Just like the tennis champions, a cantor must warm up properly which, Cantor Goffin asserts, means devoting the month before to warming up. As Neville Cardus, the great British cricket writer and music critic, observed, “[D]isciplined technique is three-parts of any artistic or masterful achievement.”
Cantor Goffin says, “You have to work on your physical shape, go to the gym and your vocal instructor. When you walk into the shul you have to be in tip-top form.”
The preceding month, Elul, is also traditionally dedicated to exercise of a more spiritual nature, to the relentless self-examination that is the heart of teshuvah, the return to God. For a cantor, Cantor Horowitz suggests, that exercise is as essential as any physical or musical preparation.
“[During the services] a good part of my brain is going to be preoccupied with page cues, connecting to the rabbi and the accompanist, to the technical things that ensure a flow of music and prayer,” she explains. “If I haven’t done the spiritual work ahead of time, it’s not going to happen. It’s a funny role: the cantor’s job is to be an intercessor between God and the congregation but the cantor is also a congregant. I don’t have luxury of examining my soul for the first time on Rosh HaShanah.”
On a purely technical level, the emotional intensity of these services can actually interfere with the cantor’s ability to communicate with the congregation and the Creator.

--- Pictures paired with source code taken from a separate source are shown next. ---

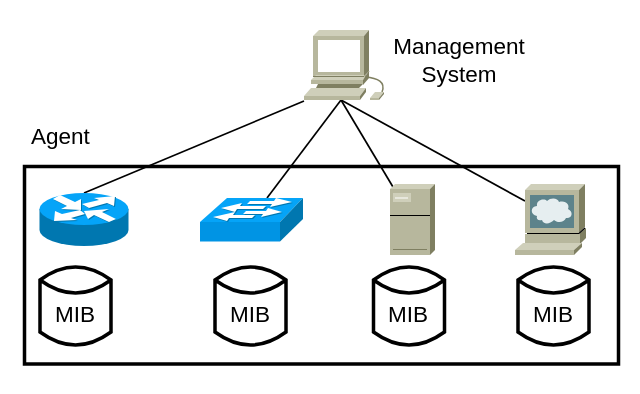
<!DOCTYPE html>
<html lang="en">
<head>
<meta charset="utf-8">
<title>Management system and agents</title>
<style>
:root {
  --paper: #fff;
  --ink: #000;
  --blue: #05a4f8;
  --blue-side: #0077b0;
  --blue-front: #0094e4;
  --case: #b7b79d;
  --case-light: #cfcfba;
  --case-dark: #7f7f61;
  --screen: #5d838b;
  --cloud: #e6eef0;
}
* { margin: 0; padding: 0; box-sizing: border-box; }
html, body { width: 640px; height: 394px; overflow: hidden; background: var(--paper); }
.diagram {
  position: relative; width: 640px; height: 394px;
  font: 22.5px/28px "Liberation Sans", Arial, sans-serif; color: var(--ink);
}
.drawing { position: absolute; inset: 0; display: block; }
.label { position: absolute; font-weight: 400; text-align: center; white-space: nowrap; }
.manager { left: 379px; top: 33px; width: 160px; }
.agent { left: 31px; top: 123px; }
.mib { top: 301px; width: 72px; }
.mib-router { left: 39px; }
.mib-switch { left: 214px; }
.mib-server { left: 372px; }
.mib-terminal { left: 517px; }
.links { stroke: var(--ink); stroke-width: 1.7; }
.frame, .database { fill: none; stroke: var(--ink); stroke-width: 3.5; }
.blue { fill: var(--blue); }
.blue-side { fill: var(--blue-side); }
.blue-front { fill: var(--blue-front); }
.case { fill: var(--case); }
.light { fill: var(--case-light); }
.dark { fill: var(--case-dark); }
.white { fill: var(--paper); }
.shadow { fill: var(--blue-side); }
.seam { stroke: var(--ink); stroke-width: 1.2; fill: none; }
.groove { stroke: var(--case-dark); stroke-width: 1; fill: none; }
</style>
</head>
<body>
<main class="diagram">
  <svg class="drawing" width="640" height="394" viewBox="0 0 640 394" aria-hidden="true">
    <defs>
      <path id="database" d="M0 280Q35.5 254 71 280V332Q35.5 358 0 332ZM0 280Q35.5 306 71 280"/>
      <g id="router-arrows">
        <polygon points="53,199 60,195 75,202 81,199 81,210 61,209 67,206"/>
        <polygon points="82,204 99,200 94,198 115,196 114,206 107,203 89,208"/>
        <polygon points="84,211 109,209 102,212 116,219 109,222 94,215 88,219"/>
        <polygon points="80,210 85,214 71,218 77,220 54,221 55,211 62,214"/>
      </g>
      <g id="switch-arrows">
        <polygon points="250,201 274,201 276,198 292,202 270,207 272,204 247,204"/>
        <polygon points="266,206 240,206 242,203 221,208 235,212 237,209 263,209"/>
        <polygon points="246,211 266,211 268,208 282,212 261,217 263,214 243,214"/>
        <polygon points="255,215 233,215 235,212 213,217 227,221 229,218 252,218"/>
      </g>
    </defs>

    <rect class="frame" x="24.5" y="166.5" width="594" height="197.5"/>

    <g class="links">
      <line x1="304" y1="101" x2="84" y2="193"/>
      <line x1="341" y1="100" x2="267" y2="198"/>
      <line x1="341" y1="100" x2="393" y2="187"/>
      <line x1="341" y1="100" x2="525" y2="201"/>
    </g>

    <g id="management-computer">
      <polygon class="light" points="313,36 319,30 369,30 364,36"/>
      <polygon class="dark" points="364,36 369,30 369,71 364,76"/>
      <rect class="case" x="313" y="36" width="51" height="40"/>
      <rect class="white" x="318" y="40" width="42" height="32"/>
      <polygon class="light" points="311,80 316,75 368,75 363,80"/>
      <polygon class="dark" points="363,80 369,71 369,78 363,85"/>
      <rect class="case" x="311" y="80" width="52" height="4"/>
      <path class="groove" d="M313 76.5H364L369 71.5"/>
      <polygon class="dark" points="318,84 363,84 359,88 316,88"/>
      <polygon class="light" points="311,88 366,88 360,96 304,96"/>
      <polygon class="dark" points="366,88 366,92 360,100 360,96"/>
      <rect class="case" x="304" y="96" width="56" height="4"/>
      <path d="M365 77C378 78 386 82 382 92" fill="none" stroke="var(--case-dark)" stroke-width="1.5"/>
      <polygon class="light" points="375,92 384,92 379,98 370,98"/>
      <polygon class="dark" points="384,92 384,94 379,100 379,98"/>
      <rect class="case" x="370" y="98" width="9" height="2"/>
    </g>

    <g id="router">
      <path class="blue-side" d="M39.5 209V230A44.5 16 0 0 0 128.5 230V209Z"/>
      <ellipse class="blue" cx="84" cy="209" rx="44.5" ry="16"/>
      <use class="shadow" href="#router-arrows" x="1" y="1"/>
      <use class="white" href="#router-arrows"/>
    </g>

    <g id="switch">
      <polygon class="blue" points="200,222 227,198 303,198 280,222"/>
      <rect class="blue-front" x="200" y="222" width="80" height="19.5"/>
      <polygon class="blue-side" points="280,222 303,198 303,219 280,241.5"/>
      <use class="shadow" href="#switch-arrows" x="1" y="1"/>
      <use class="white" href="#switch-arrows"/>
    </g>

    <g id="server">
      <polygon class="light" points="390,189 395,184 435,184 430,189"/>
      <polygon class="dark" points="430,189 435,184 435,250 430,255"/>
      <rect class="case" x="390" y="189" width="40" height="66"/>
      <rect class="light" x="393" y="193" width="18" height="9"/>
      <path d="M395 198H408" stroke="var(--paper)"/>
      <path class="seam" d="M390 215.5H430"/>
      <path class="groove" d="M393 249.5H427"/>
    </g>

    <g id="terminal">
      <polygon class="light" points="525,190 531,184 585,184 579,190"/>
      <polygon class="dark" points="579,190 585,184 585,227 579,233"/>
      <rect class="case" x="525" y="190" width="54" height="43"/>
      <rect x="530" y="195" width="44" height="33" fill="var(--screen)"/>
      <path d="M537 216C530 215 530 206 537 206C536 200 544 198 547 201C551 197 558 198 559 202C566 200 570 205 568 209C574 212 572 219 566 218C564 223 557 223 554 220C549 225 543 224 542 220C538 221 536 219 537 216Z" fill="var(--cloud)"/>
      <polygon class="dark" points="580,233 586,228 586,238 580,244"/>
      <rect class="case" x="525" y="234" width="55" height="9"/>
      <path class="seam" d="M527 233.5H579L585 228"/>
      <polygon class="light" points="523,243 582,243 574,250 515,250"/>
      <polygon class="dark" points="582,243 582,247 574,255 574,250"/>
      <rect class="case" x="515" y="250" width="59" height="5"/>
    </g>

    <g class="database">
      <use href="#database" x="40"/>
      <use href="#database" x="215"/>
      <use href="#database" x="373.5"/>
      <use href="#database" x="518"/>
    </g>
  </svg>

  <h1 class="label manager" style="font-size:inherit">Management<br>System</h1>
  <h2 class="label agent" style="font-size:inherit">Agent</h2>
  <p class="label mib mib-router">MIB</p>
  <p class="label mib mib-switch">MIB</p>
  <p class="label mib mib-server">MIB</p>
  <p class="label mib mib-terminal">MIB</p>
</main>
</body>
</html>
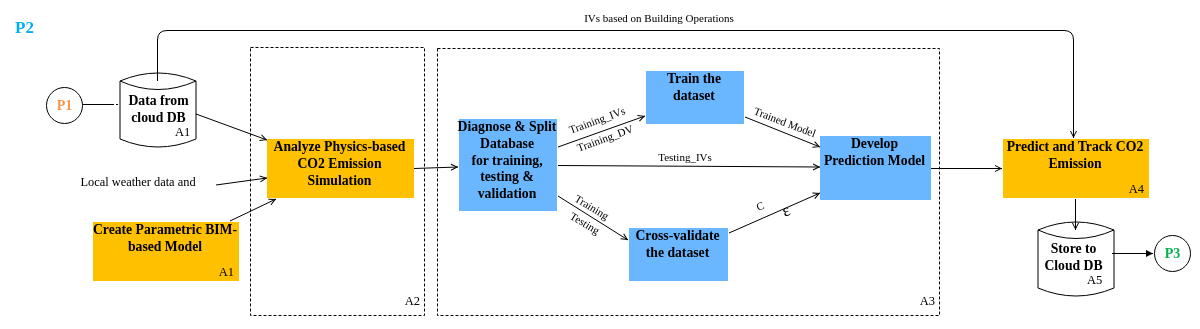
<!DOCTYPE html>
<html lang="en">
<head>
<meta charset="utf-8">
<title>P2 process diagram</title>
<style>
:root {
  --ink: #000;
  --paper: #fff;
  --activity: #ffc000;
  --model: #6bb7ff;
  --phase: #00b0f0;
  --previous: #f79646;
  --next: #00b050;
}
* { box-sizing: border-box; margin: 0; }
html, body { width: 1200px; height: 329px; overflow: hidden; background: var(--paper); }
.diagram {
  position: relative; width: 1200px; height: 329px; overflow: hidden;
  color: var(--ink); font-family: "Liberation Serif", "Times New Roman", serif;
}
.connectors { position: absolute; inset: 0; }
.wire { fill: none; stroke: var(--ink); stroke-width: 1; }
.open { marker-end: url(#open-arrow); }
.solid { marker-end: url(#solid-arrow); }
.phase { position: absolute; left: 15px; top: 18px; font-size: 17px; line-height: 20px; color: var(--phase); }
.group, .node, .terminal, .store-text, .label, .tag { position: absolute; }
.node, .store-text { font-weight: bold; font-size: 13.7px; line-height: 16.8px; text-align: center; white-space: nowrap; }
.node { display: flex; justify-content: center; }
.node p { position: relative; left: -1px; }
.activity { background: var(--activity); }
.model { background: var(--model); }
.tag { font-size: 12.5px; line-height: 14px; font-weight: normal; }
.group .tag { right: 5px; bottom: 8px; }
.node .tag { right: 5px; bottom: 2px; }
.terminal {
  width: 37px; height: 37px; border: 1px solid var(--ink); border-radius: 50%;
  display: flex; align-items: center; justify-content: center;
  font-size: 14px; font-weight: bold;
}
.label {
  font-size: 11px; line-height: 12px; white-space: nowrap;
  transform: translate(-50%, -50%) rotate(var(--turn, 0deg));
}
.input { font-size: 12.4px; }
.epsilon { font-size: 17px; }
</style>
</head>
<body>
<main class="diagram">
  <h1 class="phase">P2</h1>

  <section class="group" style="left:250px;top:47px;width:175px;height:269px"><span class="tag">A2</span></section>
  <section class="group" style="left:437px;top:48px;width:503px;height:268px"><span class="tag">A3</span></section>

  <div class="node activity" style="left:267px;top:139px;width:147px;height:59px"><p>Analyze Physics-based<br>CO2 Emission<br>Simulation</p></div>
  <div class="node activity" style="left:93px;top:222px;width:146px;height:59px"><p>Create Parametric BIM-<br>based Model</p><span class="tag">A1</span></div>
  <div class="node model" style="left:459px;top:119px;width:98px;height:92px"><p>Diagnose &amp; Split<br>Database<br>for training,<br>testing &amp;<br>validation</p></div>
  <div class="node model" style="left:646px;top:71px;width:98px;height:53px"><p>Train the<br>dataset</p></div>
  <div class="node model" style="left:629px;top:228px;width:99px;height:53px"><p>Cross-validate<br>the dataset</p></div>
  <div class="node model" style="left:820px;top:136px;width:111px;height:64px"><p>Develop<br>Prediction Model</p></div>
  <div class="node activity" style="left:1003px;top:139px;width:146px;height:59px"><p>Predict and Track CO2<br>Emission</p><span class="tag">A4</span></div>

  <svg class="connectors" width="1200" height="329" viewBox="0 0 1200 329" aria-hidden="true">
    <defs>
      <marker id="open-arrow" markerUnits="userSpaceOnUse" markerWidth="9" markerHeight="9" refX="8" refY="4" orient="auto">
        <path class="wire" d="M1 1 L7 4 L1 7"/>
      </marker>
      <marker id="solid-arrow" markerUnits="userSpaceOnUse" markerWidth="9" markerHeight="9" refX="8" refY="4" orient="auto">
        <path d="M1 0.5 L8 4 L1 7.5 Z"/>
      </marker>
      <g id="cylinder" class="wire">
        <path d="M0 8 Q38 -8 76 8 V66 Q38 82 0 66 Z"/>
        <path d="M0 8 Q38 25 76 8"/>
      </g>
    </defs>
    <g class="wire" stroke-dasharray="3 2">
      <rect x="250.5" y="47.5" width="174" height="268"/>
      <rect x="437.5" y="48.5" width="502" height="267"/>
    </g>
    <use href="#cylinder" x="120" y="73"/>
    <use href="#cylinder" x="1038" y="222"/>
    <path class="wire open" d="M157.5 81 V40 Q157.5 30.5 167 30.5 H1064 Q1073.5 30.5 1073.5 40 V138"/>
    <path class="wire" d="M83 104.5 H114 M116 104.5 H118"/>
    <path class="wire open" d="M196 114 L267 140"/>
    <path class="wire open" d="M216 185 L267 178"/>
    <path class="wire open" d="M230 221 L276 199"/>
    <path class="wire open" d="M414 168.5 L458 167"/>
    <path class="wire open" d="M558 147 L645 116"/>
    <path class="wire open" d="M558 165.5 L820 167"/>
    <path class="wire open" d="M558 196 L628 240"/>
    <path class="wire open" d="M745 117 L820 147"/>
    <path class="wire open" d="M729 233 L820 193"/>
    <path class="wire open" d="M931 168.5 H1002"/>
    <path class="wire open" d="M1075.5 199 V230"/>
    <path class="wire solid" d="M1112 253.5 H1153"/>
  </svg>

  <div class="terminal" style="left:46px;top:87px;color:var(--previous)">P1</div>
  <div class="terminal" style="left:1154px;top:235px;color:var(--next)">P3</div>

  <p class="store-text" style="left:120px;top:93px;width:77px">Data from<br>cloud DB</p>
  <span class="tag" style="left:175px;top:125px">A1</span>
  <p class="store-text" style="left:1036px;top:241px;width:75px">Store to<br>Cloud DB</p>
  <span class="tag" style="left:1087px;top:273px">A5</span>

  <span class="label" style="left:659px;top:18px">IVs based on Building Operations</span>
  <span class="label input" style="left:138px;top:182px">Local weather data and</span>
  <span class="label" style="left:597px;top:120px;--turn:-20deg">Training_IVs</span>
  <span class="label" style="left:605px;top:138px;--turn:-20deg">Training_DV</span>
  <span class="label" style="left:685px;top:157px">Testing_IVs</span>
  <span class="label" style="left:785px;top:122px;--turn:21deg">Trained Model</span>
  <span class="label" style="left:592px;top:207px;--turn:31deg">Training</span>
  <span class="label" style="left:585px;top:223px;--turn:31deg">Testing</span>
  <span class="label" style="left:760px;top:206px;--turn:-23deg">C</span>
  <span class="label epsilon" style="left:786px;top:211px;--turn:-23deg">ε</span>
</main>
</body>
</html>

“The voice is so connected to your emotions,” Cantor Garfein points out, “You can use the emotions but you have to be mindful that they don’t impede on what you are trying to express. It’s a very fine line that we walk as cantors, to express the music and the text without becoming so emotional that you’re not physically able to convey what you need to.”
Inevitably there will be momentary slips, she concedes.
“Sometimes you can’t hold back,” Cantor Garfein says. “When you have that covenantal relationship [with the congregation] they will forgive you. You have to be in that space, sensing what the congregation feels or may need, in an ongoing conversation with them and God and your clergy partners. If you can be in the moment, if you are genuine and sincere, that is what will come through.”